> [Available data]:
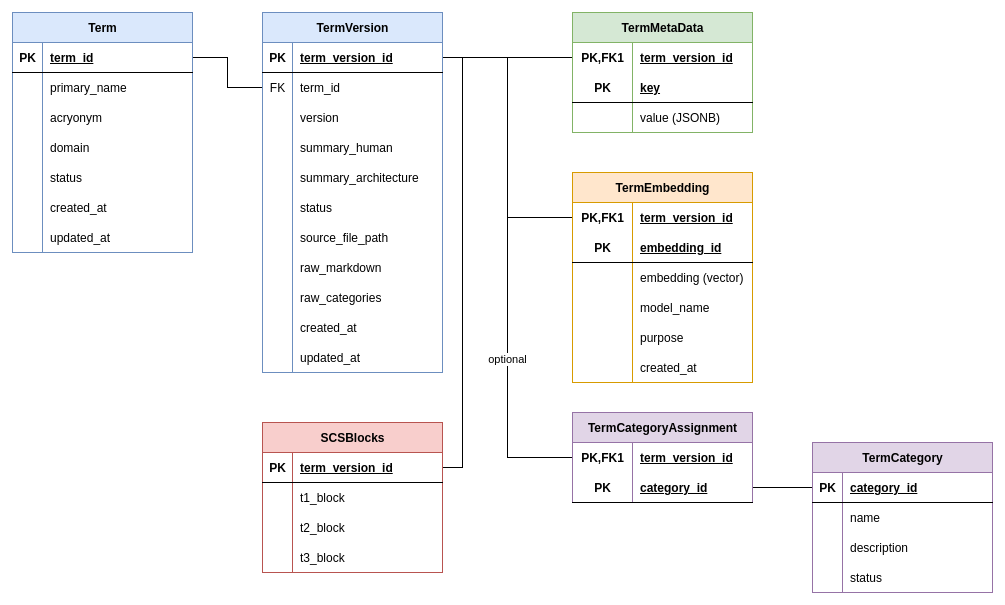
<!DOCTYPE html>
<html lang="en">
<head>
<meta charset="utf-8">
<title>Term data model</title>
<style>
:root {
  --ink: #000000;
  --paper: #ffffff;
  --blue-fill: #dae8fc;
  --blue-line: #6c8ebf;
  --green-fill: #d5e8d4;
  --green-line: #82b366;
  --orange-fill: #ffe6cc;
  --orange-line: #d79b00;
  --red-fill: #f8cecc;
  --red-line: #b85450;
  --purple-fill: #e1d5e7;
  --purple-line: #9673a6;
}
* { box-sizing: border-box; margin: 0; padding: 0; }
html, body { width: 1005px; height: 605px; overflow: hidden; background: var(--paper); }
.diagram {
  position: relative;
  width: 1005px;
  height: 605px;
  color: var(--ink);
  font: 12px/14px "Liberation Sans", Helvetica, Arial, sans-serif;
}
.connectors { position: absolute; inset: 0; fill: none; stroke: var(--ink); shape-rendering: crispEdges; }
.entity {
  --key-width: 30px;
  position: absolute;
  width: 181px;
  border: 1px solid var(--line);
  background: var(--paper);
}
.wide-keys { --key-width: 60px; }
.blue { --fill: var(--blue-fill); --line: var(--blue-line); }
.green { --fill: var(--green-fill); --line: var(--green-line); }
.orange { --fill: var(--orange-fill); --line: var(--orange-line); }
.red { --fill: var(--red-fill); --line: var(--red-line); }
.purple { --fill: var(--purple-fill); --line: var(--purple-line); }
.entity h2 {
  display: flex;
  align-items: center;
  justify-content: center;
  height: 30px;
  background: var(--fill);
  border-bottom: 1px solid var(--line);
  font: inherit;
  font-weight: 700;
}
.row { display: grid; grid-template-columns: var(--key-width) 1fr; height: 30px; }
.row > * { display: flex; align-items: center; white-space: nowrap; }
.row b, .row i { justify-content: center; border-right: 1px solid var(--line); font-style: normal; }
.row span { padding-left: 7px; }
.fields .row:last-child { height: 29px; }
.fields .row:last-child > * { padding-bottom: 0; height: 30px; }
.fields .row:last-child b, .fields .row:last-child i { height: 29px; }
.keys { position: relative; }
.keys::after {
  content: "";
  position: absolute;
  left: -1px;
  right: -1px;
  bottom: 0;
  height: 1px;
  background: var(--ink);
}
.keys span { font-weight: 700; text-decoration: underline; }
.term { left: 12px; top: 12px; height: 241px; }
.version { left: 262px; top: 12px; height: 361px; }
.metadata { left: 572px; top: 12px; height: 121px; }
.embedding { left: 572px; top: 172px; height: 211px; }
.blocks { left: 262px; top: 422px; height: 151px; }
.assignment { left: 572px; top: 412px; height: 91px; }
.category { left: 812px; top: 442px; height: 151px; }
.edge-label {
  position: absolute;
  left: 507.5px;
  top: 353px;
  transform: translateX(-50%);
  background: var(--paper);
  font-size: 11px;
  line-height: 13px;
}
</style>
</head>
<body>
<main class="diagram">
  <svg class="connectors" width="1005" height="605" viewBox="0 0 1005 605" aria-hidden="true">
    <g transform="translate(.5 .5)">
      <polyline points="192,57 227,57 227,87 262,87"/>
      <polyline points="442,57 572,57"/>
      <polyline points="462,57 462,467 442,467"/>
      <polyline points="507,57 507,457 572,457"/>
      <polyline points="507,217 572,217"/>
      <polyline points="752,487 812,487"/>
    </g>
  </svg>

  <section class="entity blue term">
    <h2>Term</h2>
    <div class="keys">
      <div class="row"><b>PK</b><span>term_id</span></div>
    </div>
    <div class="fields">
      <div class="row"><i></i><span>primary_name</span></div>
      <div class="row"><i></i><span>acryonym</span></div>
      <div class="row"><i></i><span>domain</span></div>
      <div class="row"><i></i><span>status</span></div>
      <div class="row"><i></i><span>created_at</span></div>
      <div class="row"><i></i><span>updated_at</span></div>
    </div>
  </section>

  <section class="entity blue version">
    <h2>TermVersion</h2>
    <div class="keys">
      <div class="row"><b>PK</b><span>term_version_id</span></div>
    </div>
    <div class="fields">
      <div class="row"><i>FK</i><span>term_id</span></div>
      <div class="row"><i></i><span>version</span></div>
      <div class="row"><i></i><span>summary_human</span></div>
      <div class="row"><i></i><span>summary_architecture</span></div>
      <div class="row"><i></i><span>status</span></div>
      <div class="row"><i></i><span>source_file_path</span></div>
      <div class="row"><i></i><span>raw_markdown</span></div>
      <div class="row"><i></i><span>raw_categories</span></div>
      <div class="row"><i></i><span>created_at</span></div>
      <div class="row"><i></i><span>updated_at</span></div>
    </div>
  </section>

  <section class="entity green wide-keys metadata">
    <h2>TermMetaData</h2>
    <div class="keys">
      <div class="row"><b>PK,FK1</b><span>term_version_id</span></div>
      <div class="row"><b>PK</b><span>key</span></div>
    </div>
    <div class="fields">
      <div class="row"><i></i><span>value (JSONB)</span></div>
    </div>
  </section>

  <section class="entity orange wide-keys embedding">
    <h2>TermEmbedding</h2>
    <div class="keys">
      <div class="row"><b>PK,FK1</b><span>term_version_id</span></div>
      <div class="row"><b>PK</b><span>embedding_id</span></div>
    </div>
    <div class="fields">
      <div class="row"><i></i><span>embedding (vector)</span></div>
      <div class="row"><i></i><span>model_name</span></div>
      <div class="row"><i></i><span>purpose</span></div>
      <div class="row"><i></i><span>created_at</span></div>
    </div>
  </section>

  <section class="entity red blocks">
    <h2>SCSBlocks</h2>
    <div class="keys">
      <div class="row"><b>PK</b><span>term_version_id</span></div>
    </div>
    <div class="fields">
      <div class="row"><i></i><span>t1_block</span></div>
      <div class="row"><i></i><span>t2_block</span></div>
      <div class="row"><i></i><span>t3_block</span></div>
    </div>
  </section>

  <section class="entity purple wide-keys assignment">
    <h2>TermCategoryAssignment</h2>
    <div class="keys">
      <div class="row"><b>PK,FK1</b><span>term_version_id</span></div>
      <div class="row"><b>PK</b><span>category_id</span></div>
    </div>
  </section>

  <section class="entity purple category">
    <h2>TermCategory</h2>
    <div class="keys">
      <div class="row"><b>PK</b><span>category_id</span></div>
    </div>
    <div class="fields">
      <div class="row"><i></i><span>name</span></div>
      <div class="row"><i></i><span>description</span></div>
      <div class="row"><i></i><span>status</span></div>
    </div>
  </section>

  <p class="edge-label">optional</p>
</main>
</body>
</html>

> [Work request]:
Copy the records above exactly, omitting every picture.

> [Answer to this exercise]:
<!DOCTYPE html>
<html lang="en">
<head>
<meta charset="utf-8">
<title>Term data model</title>
<style>
:root {
  --ink: #000000;
  --paper: #ffffff;
  --blue-fill: #dae8fc;
  --blue-line: #6c8ebf;
  --green-fill: #d5e8d4;
  --green-line: #82b366;
  --orange-fill: #ffe6cc;
  --orange-line: #d79b00;
  --red-fill: #f8cecc;
  --red-line: #b85450;
  --purple-fill: #e1d5e7;
  --purple-line: #9673a6;
}
* { box-sizing: border-box; margin: 0; padding: 0; }
html, body { width: 1005px; height: 605px; overflow: hidden; background: var(--paper); }
.diagram {
  position: relative;
  width: 1005px;
  height: 605px;
  color: var(--ink);
  font: 12px/14px "Liberation Sans", Helvetica, Arial, sans-serif;
}
.connectors { position: absolute; inset: 0; fill: none; stroke: var(--ink); shape-rendering: crispEdges; }
.entity {
  --key-width: 30px;
  position: absolute;
  width: 181px;
  border: 1px solid var(--line);
  background: var(--paper);
}
.wide-keys { --key-width: 60px; }
.blue { --fill: var(--blue-fill); --line: var(--blue-line); }
.green { --fill: var(--green-fill); --line: var(--green-line); }
.orange { --fill: var(--orange-fill); --line: var(--orange-line); }
.red { --fill: var(--red-fill); --line: var(--red-line); }
.purple { --fill: var(--purple-fill); --line: var(--purple-line); }
.entity h2 {
  display: flex;
  align-items: center;
  justify-content: center;
  height: 30px;
  background: var(--fill);
  border-bottom: 1px solid var(--line);
  font: inherit;
  font-weight: 700;
}
.row { display: grid; grid-template-columns: var(--key-width) 1fr; height: 30px; }
.row > * { display: flex; align-items: center; white-space: nowrap; }
.row b, .row i { justify-content: center; border-right: 1px solid var(--line); font-style: normal; }
.row span { padding-left: 7px; }
.fields .row:last-child { height: 29px; }
.fields .row:last-child > * { padding-bottom: 0; height: 30px; }
.fields .row:last-child b, .fields .row:last-child i { height: 29px; }
.keys { position: relative; }
.keys::after {
  content: "";
  position: absolute;
  left: -1px;
  right: -1px;
  bottom: 0;
  height: 1px;
  background: var(--ink);
}
.keys span { font-weight: 700; text-decoration: underline; }
.term { left: 12px; top: 12px; height: 241px; }
.version { left: 262px; top: 12px; height: 361px; }
.metadata { left: 572px; top: 12px; height: 121px; }
.embedding { left: 572px; top: 172px; height: 211px; }
.blocks { left: 262px; top: 422px; height: 151px; }
.assignment { left: 572px; top: 412px; height: 91px; }
.category { left: 812px; top: 442px; height: 151px; }
.edge-label {
  position: absolute;
  left: 507.5px;
  top: 353px;
  transform: translateX(-50%);
  background: var(--paper);
  font-size: 11px;
  line-height: 13px;
}
</style>
</head>
<body>
<main class="diagram">
  <svg class="connectors" width="1005" height="605" viewBox="0 0 1005 605" aria-hidden="true">
    <g transform="translate(.5 .5)">
      <polyline points="192,57 227,57 227,87 262,87"/>
      <polyline points="442,57 572,57"/>
      <polyline points="462,57 462,467 442,467"/>
      <polyline points="507,57 507,457 572,457"/>
      <polyline points="507,217 572,217"/>
      <polyline points="752,487 812,487"/>
    </g>
  </svg>

  <section class="entity blue term">
    <h2>Term</h2>
    <div class="keys">
      <div class="row"><b>PK</b><span>term_id</span></div>
    </div>
    <div class="fields">
      <div class="row"><i></i><span>primary_name</span></div>
      <div class="row"><i></i><span>acryonym</span></div>
      <div class="row"><i></i><span>domain</span></div>
      <div class="row"><i></i><span>status</span></div>
      <div class="row"><i></i><span>created_at</span></div>
      <div class="row"><i></i><span>updated_at</span></div>
    </div>
  </section>

  <section class="entity blue version">
    <h2>TermVersion</h2>
    <div class="keys">
      <div class="row"><b>PK</b><span>term_version_id</span></div>
    </div>
    <div class="fields">
      <div class="row"><i>FK</i><span>term_id</span></div>
      <div class="row"><i></i><span>version</span></div>
      <div class="row"><i></i><span>summary_human</span></div>
      <div class="row"><i></i><span>summary_architecture</span></div>
      <div class="row"><i></i><span>status</span></div>
      <div class="row"><i></i><span>source_file_path</span></div>
      <div class="row"><i></i><span>raw_markdown</span></div>
      <div class="row"><i></i><span>raw_categories</span></div>
      <div class="row"><i></i><span>created_at</span></div>
      <div class="row"><i></i><span>updated_at</span></div>
    </div>
  </section>

  <section class="entity green wide-keys metadata">
    <h2>TermMetaData</h2>
    <div class="keys">
      <div class="row"><b>PK,FK1</b><span>term_version_id</span></div>
      <div class="row"><b>PK</b><span>key</span></div>
    </div>
    <div class="fields">
      <div class="row"><i></i><span>value (JSONB)</span></div>
    </div>
  </section>

  <section class="entity orange wide-keys embedding">
    <h2>TermEmbedding</h2>
    <div class="keys">
      <div class="row"><b>PK,FK1</b><span>term_version_id</span></div>
      <div class="row"><b>PK</b><span>embedding_id</span></div>
    </div>
    <div class="fields">
      <div class="row"><i></i><span>embedding (vector)</span></div>
      <div class="row"><i></i><span>model_name</span></div>
      <div class="row"><i></i><span>purpose</span></div>
      <div class="row"><i></i><span>created_at</span></div>
    </div>
  </section>

  <section class="entity red blocks">
    <h2>SCSBlocks</h2>
    <div class="keys">
      <div class="row"><b>PK</b><span>term_version_id</span></div>
    </div>
    <div class="fields">
      <div class="row"><i></i><span>t1_block</span></div>
      <div class="row"><i></i><span>t2_block</span></div>
      <div class="row"><i></i><span>t3_block</span></div>
    </div>
  </section>

  <section class="entity purple wide-keys assignment">
    <h2>TermCategoryAssignment</h2>
    <div class="keys">
      <div class="row"><b>PK,FK1</b><span>term_version_id</span></div>
      <div class="row"><b>PK</b><span>category_id</span></div>
    </div>
  </section>

  <section class="entity purple category">
    <h2>TermCategory</h2>
    <div class="keys">
      <div class="row"><b>PK</b><span>category_id</span></div>
    </div>
    <div class="fields">
      <div class="row"><i></i><span>name</span></div>
      <div class="row"><i></i><span>description</span></div>
      <div class="row"><i></i><span>status</span></div>
    </div>
  </section>

  <p class="edge-label">optional</p>
</main>
</body>
</html>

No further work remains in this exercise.